Kathmandu, Niraj Aryal: One former Indian ambassador to Nepal replied talking to the BBC few months back that whenever India and China meet it is unthinkable they would not discuss Nepal situation.
Media men quite frequently make telephone calls to former Indian Ambassadors, former diplomats and retired Indian military men to get inkling of what Indian establishment feels about Nepali worsening situation. What they get from those retired bunch of men seated in Delhi may not actually represent what Delhi regime is up to here in Nepal? Yes, they have lots of experience but we canít take Delhiís frame of mind through their personal views. Because, they share personal views and we know that Nepal has very good relations with India at the personal level and, unfortunately it is just not the case at the state-to-state level.
Thus, said K.V. Rajan, the former Indian Ambassador, views expressed by him with the BBC does not reflect how New Delhi establishment foresee Nepalís situation. Nevertheless, one thing interesting to note in the remark of Ambassador Rajan was perhaps acceptance of the fact that Nepal no longer remains Indiaís lone prerogative. It was unimaginable to even think India would have discussed Nepal situation with the Chinese just few years back.
Understandably, Nepali media prefer not to question former Chinese diplomats, military personnel and other interested individuals, because they know that nothing exclusive is coming from that camp.
But, when it comes perchance from the Northern camp, it becomes intolerable for some and unbelievable even to the Nepali nationals.
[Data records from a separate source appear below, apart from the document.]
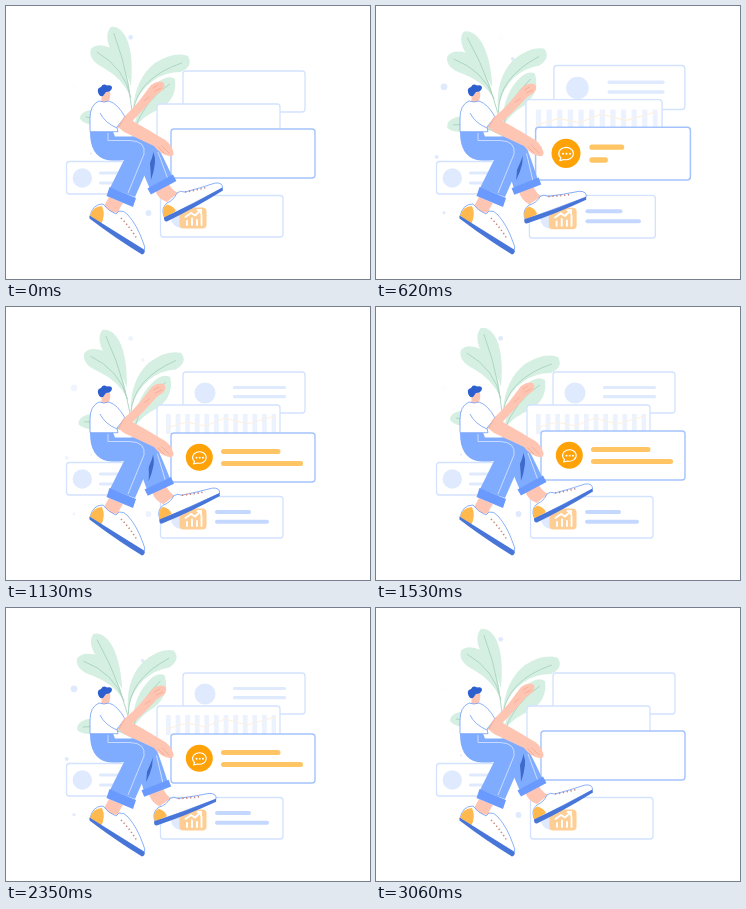
Animation of 364x273 px, one loop 3.17 s. Source, as an HTML page:

```html
<!DOCTYPE html>
<html lang="en">
<head>
<meta charset="utf-8">
<title>Floating cards</title>
<style>
html, body { margin: 0; width: 100%; height: 100%; overflow: hidden; background: #fff; }
svg { display: block; width: 100vw; height: 100vh; }
.card { fill: #fff; stroke: #d3e2ff; stroke-width: 1.3; }
.main { stroke: #a4c3fd; stroke-width: 1.4; }
.pale { fill: #dfeafe; }
.bar { fill: none; stroke: #dfeafe; stroke-width: 3.2; stroke-linecap: round; }
.mid { stroke: #c4d8ff; stroke-width: 4; }
.warm { stroke: #ffc564; stroke-width: 5; }
.leaf { fill: #d5f0e2; }
.vein { fill: none; stroke: #a4d0ba; stroke-width: .8; }
.skin { fill: #ffc5b3; }
.crease { fill: none; stroke: #f3a48f; stroke-width: .7; stroke-linecap: round; }
.pants { fill: #80acff; }
.cuff { fill: #6b9aff; }
.seam { fill: none; stroke: #dbe8ff; stroke-width: .8; }
.white { fill: #fff; stroke: #6f9df8; stroke-width: .8; stroke-linejoin: round; }
.sole { fill: #4876d8; }
.heel { fill: #ffb94f; }
.lace { fill: none; stroke: #c98377; stroke-width: 1.6; stroke-dasharray: 1.3 2.6; }
.icon { fill: none; stroke: #fff; stroke-width: 1.1; stroke-linecap: round; stroke-linejoin: round; }
.thick { stroke-width: 1.9; }
</style>
</head>
<body>
<svg viewBox="0 0 364 273">
  <g id="dotsA" class="pale">
    <circle cx="124.7" cy="31.3" r="2.4"/><circle cx="142.5" cy="207" r="2.9"/><circle cx="85" cy="147.5" r="1"/>
  </g>
  <g id="dotsB" class="pale">
    <circle cx="136.7" cy="52.8" r="1.9"/><circle cx="68" cy="80.8" r="3.4"/>
    <circle cx="60.7" cy="151" r="2"/><circle cx="68" cy="206.8" r="1.6"/>
  </g>

  <rect class="card" x="60.5" y="155.5" width="64" height="32.5" rx="3"/>
  <circle class="pale" cx="76.3" cy="172" r="9.7"/>
  <path class="bar" d="M94.5 167H120M94.5 177H116"/>

  <g id="plant">
    <path class="leaf" d="M125 80Q128 50 121 33Q114 19 105 21Q97 30 107 48Q120 63 125 80Z"/>
    <path class="leaf" d="M124 90Q123 59 105 42Q91 36 85 43Q82 54 98 62Q117 73 124 90Z"/>
    <path class="leaf" d="M127 104Q129 73 149 57Q168 45 182 50Q188 60 175 66Q160 66 148 74Q133 84 127 104Z"/>
    <path class="leaf" d="M128 122Q133 92 150 78Q161 68 169 73Q172 92 154 103Q138 109 128 122Z"/>
    <path class="leaf" d="M128 128Q105 103 84 104Q74 106 74 113Q80 121 101 119Q120 121 128 128Z"/>
    <path class="vein" d="M128 135Q127 78 108 27M125 92Q119 62 91 46M127 106Q132 72 176 57M128 124Q139 94 164 78M128 130Q106 112 80 111"/>
  </g>

  <g id="card1">
    <rect class="card" x="177" y="65" width="122" height="41" rx="3"/>
    <circle class="pale pop" cx="199" cy="86" r="10.5"/>
    <path class="bar" data-from="240" data-to="520" pathLength="1" d="M228.5 80.5H278.5"/>
    <path class="bar" data-from="280" data-to="560" pathLength="1" d="M228.5 89.7H278.5"/>
  </g>
  <g id="card2">
    <rect class="card" x="151" y="98" width="123" height="42" rx="3"/>
    <g id="chart">
      <path d="M160 117H270" stroke="#edf3fe" stroke-width="20" stroke-dasharray="4.8 4.8"/>
      <path d="M160 121L181 115L199 119L219 111L241 117L269 109" fill="none" stroke="#fdf0e0"/>
    </g>
  </g>
  <g id="card4">
    <rect class="card" x="154.5" y="189.5" width="122.5" height="41.5" rx="3"/>
    <circle class="pale" cx="175" cy="212" r="10"/>
    <rect x="173.5" y="201.5" width="27" height="21" rx="4" fill="#ffca8b" fill-opacity=".92"/>
    <path class="icon thick" d="M181 219V215M186 219V212.5M191 219V214M195.5 219V209M179.5 211L185 207L189 209.5L195 204M191.5 204H195V207.5"/>
    <path class="bar mid" data-from="200" data-to="460" pathLength="1" d="M211 205H243"/>
    <path class="bar mid" data-from="240" data-to="520" pathLength="1" d="M211 214.7H261"/>
  </g>
  <g id="card3">
    <rect class="card main" x="165" y="123" width="144" height="49" rx="3"/>
    <g id="chat">
      <circle cx="193.3" cy="147.3" r="13.5" fill="#ffa208"/>
      <path class="icon" d="M188.5 151.5A6.8 5.7 0 1 1 191.5 153L187.5 154Z"/>
      <path class="icon thick" d="M190.5 147.700h.1M193.700 147.700h.1M196.900 147.700h.1"/>
    </g>
    <path class="bar warm" data-from="420" data-to="800" pathLength="1" d="M217.5 141.500H272"/>
    <path class="bar warm" data-from="520" data-to="880" pathLength="1" d="M217.5 153.500H294.500"/>
  </g>

  <g id="arm">
    <path class="skin" d="M112 116Q128 103 139 87L145 79Q151 74 157 76Q160 79 157 84L150 89Q138 104 121 120Z"/>
    <path class="crease" d="M147 82L152 79M149 85L155 82M138 95L143 91"/>
  </g>

  <g id="leg">
    <path class="skin" d="M149 184L163 178Q166 184 172 187L161 196Q152 193 149 184Z"/>
    <path class="white" d="M158 210Q155 202 161 197Q168 194 171 187Q174 184 179 186Q194 182 209 177Q217 176 216.500 182L159 212Z"/>
    <path class="heel" d="M158 210Q155.500 202 161 198.500Q168 200 170 205L159 212Z"/>
    <path class="lace" d="M179 186Q191 184 202 181"/>
    <path class="sole" d="M158 211.500Q188 198 216.500 181.500L217 184.500Q189 202 161 215.500Q158 216 158 211.500Z"/>
    <path class="pants" d="M130 130L149 136Q158 152 167 172L144 183L130 150Z"/>
    <path d="M141 136Q150 146 149 157Q148 166 145 174Q145 160 141 136Z" fill="#3e6bcb"/>
    <path class="seam" d="M152 146L162 173"/>
    <path class="cuff" d="M141.500 182.500L167 168.500L170.500 175L145 188.500Z"/>
  </g>

  <path class="skin" d="M103 191L117 197Q113 203 112 207Q103 207 98 200Z"/>
  <path class="white" d="M84 211Q86 198 97 198Q102 205 110 208L113 205Q118 204 122 209Q131 219 137 236Q140 241 138 246Z"/>
  <path class="heel" d="M84 210Q87 200 96 200Q100 209 95 218Z"/>
  <path class="lace" d="M115 212Q124 221 131 233"/>
  <path class="sole" d="M83.500 209.500L138 243.500Q140 247 136 248.500Q109 232 83.500 212.500Z"/>
  <path class="pants" d="M84 125.500H107L109 130.500H124Q141 129 147 138Q149 146 144 157L129 191L104 182L118 154Q110 155 101 154Q84 150 84 126Z"/>
  <path class="seam" d="M102 127V134.500H124Q140 135 138 148L122 187"/>
  <path class="cuff" d="M103.500 181L130 192L127 201L100.500 190Z"/>

  <path class="skin" d="M96 87L104 85Q105 92 102.500 95L102 99L95 98Z"/>
  <path fill="#2d5fcf" d="M92 86Q91 82 95 81Q97 77 101 79.500Q106 78.500 106 82Q105 86 100 86L97 90Q93 91 92 86Z"/>
  <path class="white" d="M93 95Q84 99 84 112V125.700H112L111 121L119 111Q112 98 103 95Q98 97 93 95Z"/>
  <path class="skin" d="M112 121L118 110.500Q138 121 154 131Q165 136 167.500 146Q168 151 163 150Q154 148 148 140L118 126Z"/>
  <path class="crease" d="M156 140L163 147M152 141L158 147M113 121L118 112"/>
  <path class="seam" style="stroke:#6f9df8" d="M94 107Q99 117 111 122"/>
</svg>
<script>
const LOOP = 3170, STEP = 101.8, SWAY = 1535, LIFE = 3030;
const $ = id => document.getElementById(id);
const set = (el, transform) => el.setAttribute('transform', transform);
const zoom = (k, x, y, ky = k) => `translate(${x} ${y}) scale(${k} ${ky}) translate(${-x} ${-y})`;
const ease = (t, a, b) => {
  const p = Math.min(1, Math.max(0, (t - a) / (b - a)));
  return p * p * (3 - 2 * p);
};
const swell = (t, start) => {
  const p = (t - start) / 600;
  return p > 0 && p < 1 ? 1 + .125 * Math.sin(Math.PI * p) ** 2 : 1;
};
const bars = [...document.querySelectorAll('[data-from]')];
const pop = document.querySelector('.pop');

function draw(t) {
  const sway = Math.cos(2 * Math.PI * (t + 50) / SWAY);
  const back = (1 - sway) / 2;
  set($('plant'), `rotate(${-9.5 * back} 128 135)`);
  set($('leg'), `rotate(${7.5 * back} 140 135)`);
  set($('arm'), `rotate(${3 * back} 113 115)`);
  $('dotsA').style.opacity = 1 - back;
  $('dotsB').style.opacity = back;

  // contents vanish at once when the cycle restarts
  const c = t < LIFE ? t : t - LIFE;
  const bob = c > 545 ? 1.5 - 1.5 * Math.cos(2 * Math.PI * (c - 545) / 1210) : 0;
  set($('card1'), zoom(swell(c, 178), 165, 139));
  set($('card2'), zoom(swell(c, 236), 161, 139));
  set($('card3'), `translate(0 ${bob}) ` + zoom(swell(c, 180), 237, 147.5));
  set($('card4'), zoom(swell(c, 106), 195, 195));
  set(pop, zoom(ease(c, 180, 420), 199, 86));
  set($('chat'), zoom(ease(c, 200, 460), 193.3, 147.3));
  set($('chart'), zoom(1, 160, 127, ease(c, 240, 540)));
  for (const b of bars) {
    const p = ease(c, +b.dataset.from, +b.dataset.to);
    b.style.visibility = p ? 'visible' : 'hidden';
    b.style.strokeDasharray = `${p} 2`;
  }
}

function tick() {
  const n = Math.floor(performance.now() % LOOP / STEP);
  draw(Math.min(n, 30) * STEP);
  requestAnimationFrame(tick);
}
tick();
</script>
</body>
</html>
```
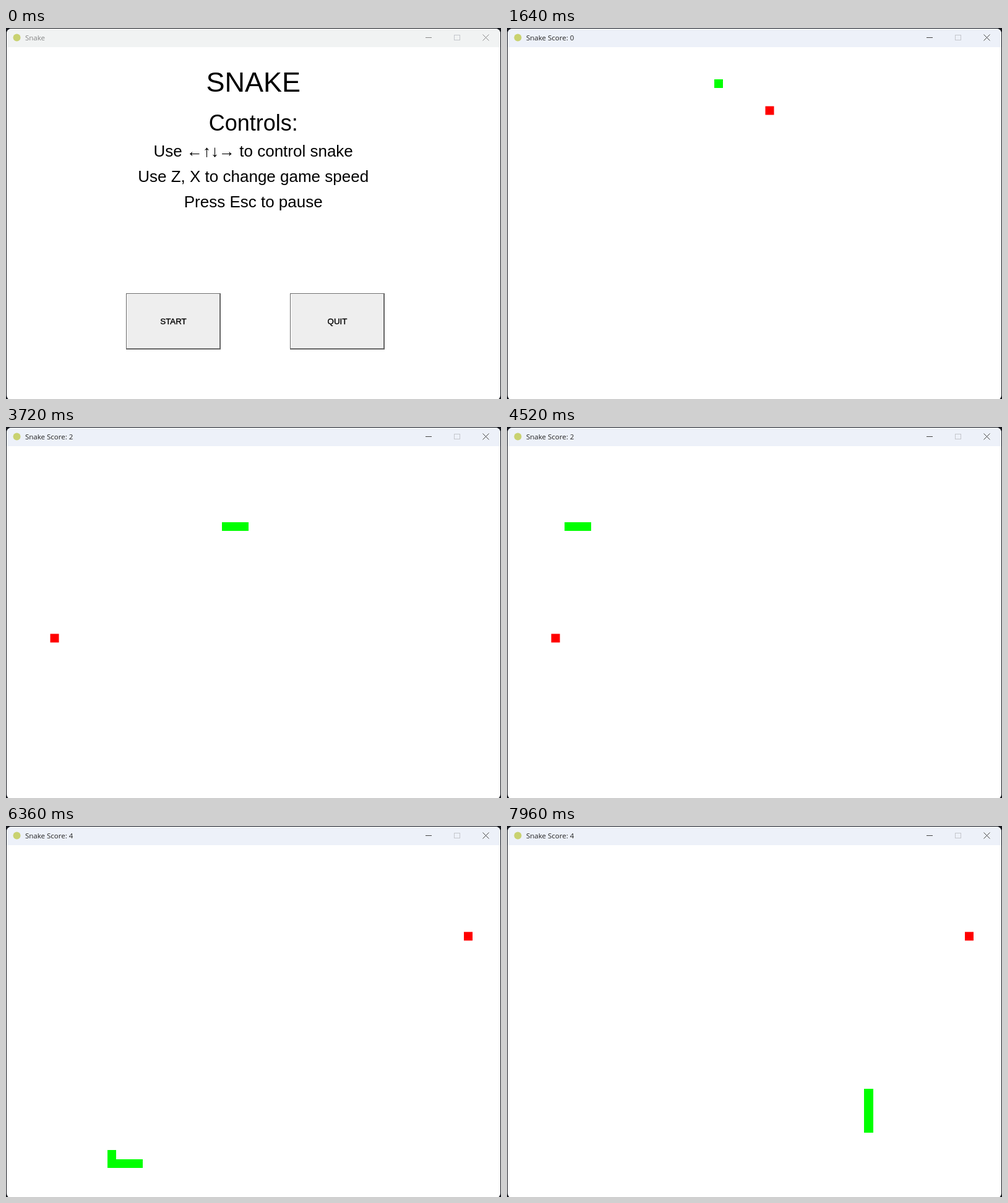
An HTML page with a canvas for the animation above (8 s loop, 800x600 px).

```html
<!DOCTYPE html>
<html lang="en">
<head>
<meta charset="utf-8">
<title>Snake</title>
<style>
  html, body { margin: 0; width: 100%; height: 100%; overflow: hidden; background: #14161c; }
  canvas { display: block; }
</style>
</head>
<body>
<canvas id="stage" width="800" height="600"></canvas>
<script>
const ctx = document.getElementById('stage').getContext('2d');

const LOOP = 8000, FOCUS = 60, GAME_START = 480;
const STEP = 46.8, STEP_ZERO = 1617.5;       // ms per move, time of move 0
const CELL = 14.25, LEFT = 64.25, TOP = 82.5;
const FIRST_COL = -3, COL_AT_ZERO = 19;

// Corners of the snake's route, in cells
const route = [[FIRST_COL, 0], [25, 0], [25, 15], [29, 15], [29, 5], [0, 5],
               [0, 23], [7, 23], [7, 32], [36, 32], [36, 0]];
// Each food with the move on which it is eaten
const foods = [
  { x: 417.5, y: 126.5, eaten: 9 },
  { x: 479.5, y: 277.5, eaten: 26 },
  { x: 71.5, y: 334.5, eaten: 76 },
  { x: 154, y: 420.7, eaten: 88 },
  { x: 740, y: 171.3, eaten: Infinity }
];

function cellAt(distance) {
  for (let i = 1; i < route.length; i++) {
    const [x0, y0] = route[i - 1], [x1, y1] = route[i];
    const length = Math.abs(x1 - x0) + Math.abs(y1 - y0);
    if (distance <= length) {
      const k = distance / length;
      return [x0 + (x1 - x0) * k, y0 + (y1 - y0) * k];
    }
    distance -= length;
  }
  return route[route.length - 1];
}

function rect(x, y, w, h, color) {
  ctx.fillStyle = color;
  ctx.fillRect(x, y, w, h);
}

function text(string, x, y, font, color = '#000', align = 'center') {
  ctx.font = font;
  ctx.fillStyle = color;
  ctx.textAlign = align;
  ctx.fillText(string, x, y);
}

function drawWindow(title, active) {
  rect(0, 0, 800, 600, '#14161c');
  ctx.save();
  ctx.beginPath();
  ctx.roundRect(1, 1, 798, 601, 8);
  ctx.clip();
  rect(0, 0, 800, 600, '#fff');
  rect(0, 0, 800, 31, active ? '#edf1f9' : '#f1f3f3');
  ctx.restore();

  ctx.fillStyle = '#c9d271';
  ctx.beginPath();
  ctx.arc(17.5, 15.5, 6, 0, 2 * Math.PI);
  ctx.fill();
  text(title, 31, 20, '11.5px "Open Sans", "Noto Sans", sans-serif', active ? '#222' : '#858585', 'left');

  ctx.lineWidth = 1;
  ctx.strokeStyle = '#c4c7cc';
  ctx.strokeRect(724.5, 11.5, 9, 8);
  ctx.strokeStyle = active ? '#444' : '#888';
  ctx.beginPath();
  ctx.moveTo(678, 15.5); ctx.lineTo(688, 15.5);
  ctx.moveTo(770.5, 10.5); ctx.lineTo(780.5, 20.5);
  ctx.moveTo(780.5, 10.5); ctx.lineTo(770.5, 20.5);
  ctx.stroke();
}

function drawButton(label, x) {
  rect(x, 429, 153, 91, '#666');
  rect(x + 1, 430, 150, 88, '#fff');
  rect(x + 2, 431, 149, 87, '#eee');
  text(label, x + 76.5, 478.5, '13.3px "Liberation Sans", Arial, sans-serif');
  ctx.lineWidth = 0.35;
  ctx.strokeStyle = '#000';
  ctx.strokeText(label, x + 76.5, 478.5);
}

function drawMenu() {
  const line = (string, y, size) => text(string, 399.7, y, size + 'px "Liberation Sans", Arial, sans-serif');
  line('SNAKE', 103, 45);
  line('Controls:', 166, 36);
  line('Use ←↑↓→ to control snake', 208, 26);
  line('Use Z, X to change game speed', 249, 26);
  line('Press Esc to pause', 290, 26);
  drawButton('START', 194);
  drawButton('QUIT', 459);
}

function drawSnake(move, length) {
  const head = Math.max(0, move + COL_AT_ZERO - FIRST_COL);
  for (let i = 0; i < length; i++) {
    const [col, row] = cellAt(Math.max(0, head - i));
    const x = Math.round(LEFT + col * CELL), y = Math.round(TOP + row * CELL);
    const right = Math.round(LEFT + (col + 1) * CELL), bottom = Math.round(TOP + (row + 1) * CELL);
    rect(x, y, right - x, bottom - y, '#0f0');
  }
}

function draw(now) {
  const t = now % LOOP;
  if (t < GAME_START) {
    drawWindow('Snake', t >= FOCUS);
    drawMenu();
  } else {
    const move = Math.floor((t - STEP_ZERO) / STEP);
    const score = foods.filter(food => move >= food.eaten).length;
    drawWindow('Snake Score: ' + score, true);
    rect(foods[score].x, foods[score].y, 14, 14, '#f00');
    drawSnake(move, score + 1);
  }
  requestAnimationFrame(draw);
}
requestAnimationFrame(draw);
</script>
</body>
</html>
```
Because, at state-to-state level, Nepal shares extremely good ties with China and that can be observed from the Chinese statements that refer to Nepali sovereignty, territorial integrity and Nationalism, which flabbergast few many in Nepal as well. After all from which quarter are we experiencing threats to our Nationalism and sovereignty? The Chinese havenít explained it so far.
Unfortunately, at the personal level, China and Nepal need to work very hard to make this relation a flowery one. Indeed, some Nepali nationals have begun tying nuptial bonds with the Chinese and the speed is in progress.
No matter India is admitably closer to Nepal in many more aspects than China is, but the worsening Nepal situation must have been hurting both the neighbors very hard equally.
Now coming to the point of the visit of Indiaís national security advisor and PM Man Mohanís special emissary Mr. Shiva Shankar Menon to Beijing recently, can we presume that Nepalís two neighbors apart from discussing issues internal to them also talked about Nepalís worsening peace and political situation? Certainly they did, if we are to go by what K.V. Rajan told the BBC and the way Chinese have formally reacted to the situation Nepal is undergoing lately.
Such a meet has coincidently taken place few days after the residential US ambassador to Nepal Scott H. Delsi told publicly that the US would like to see both India and China engaged in Nepal affairs.
The point is not that India and China should engage in Nepal affairs, but the point is that their engagement must bring peace and stability in Nepal at any cost.
And, can India and China afford to allow stakes originating from elsewhere in their backyard?
We have seen what happens when several stakes collide? Lebanon and Afghanistan have been for centuries the playing ground of western powers. Can India and China afford to see another Afghanistan in Nepal? Perhaps not! If not then, the two neighbors should engage in bringing Nepalís traditional and forward-looking forces together in order to ensure and secure their own security interests. Understandably, China and India during the Beijing meet must have mulled over this option as well.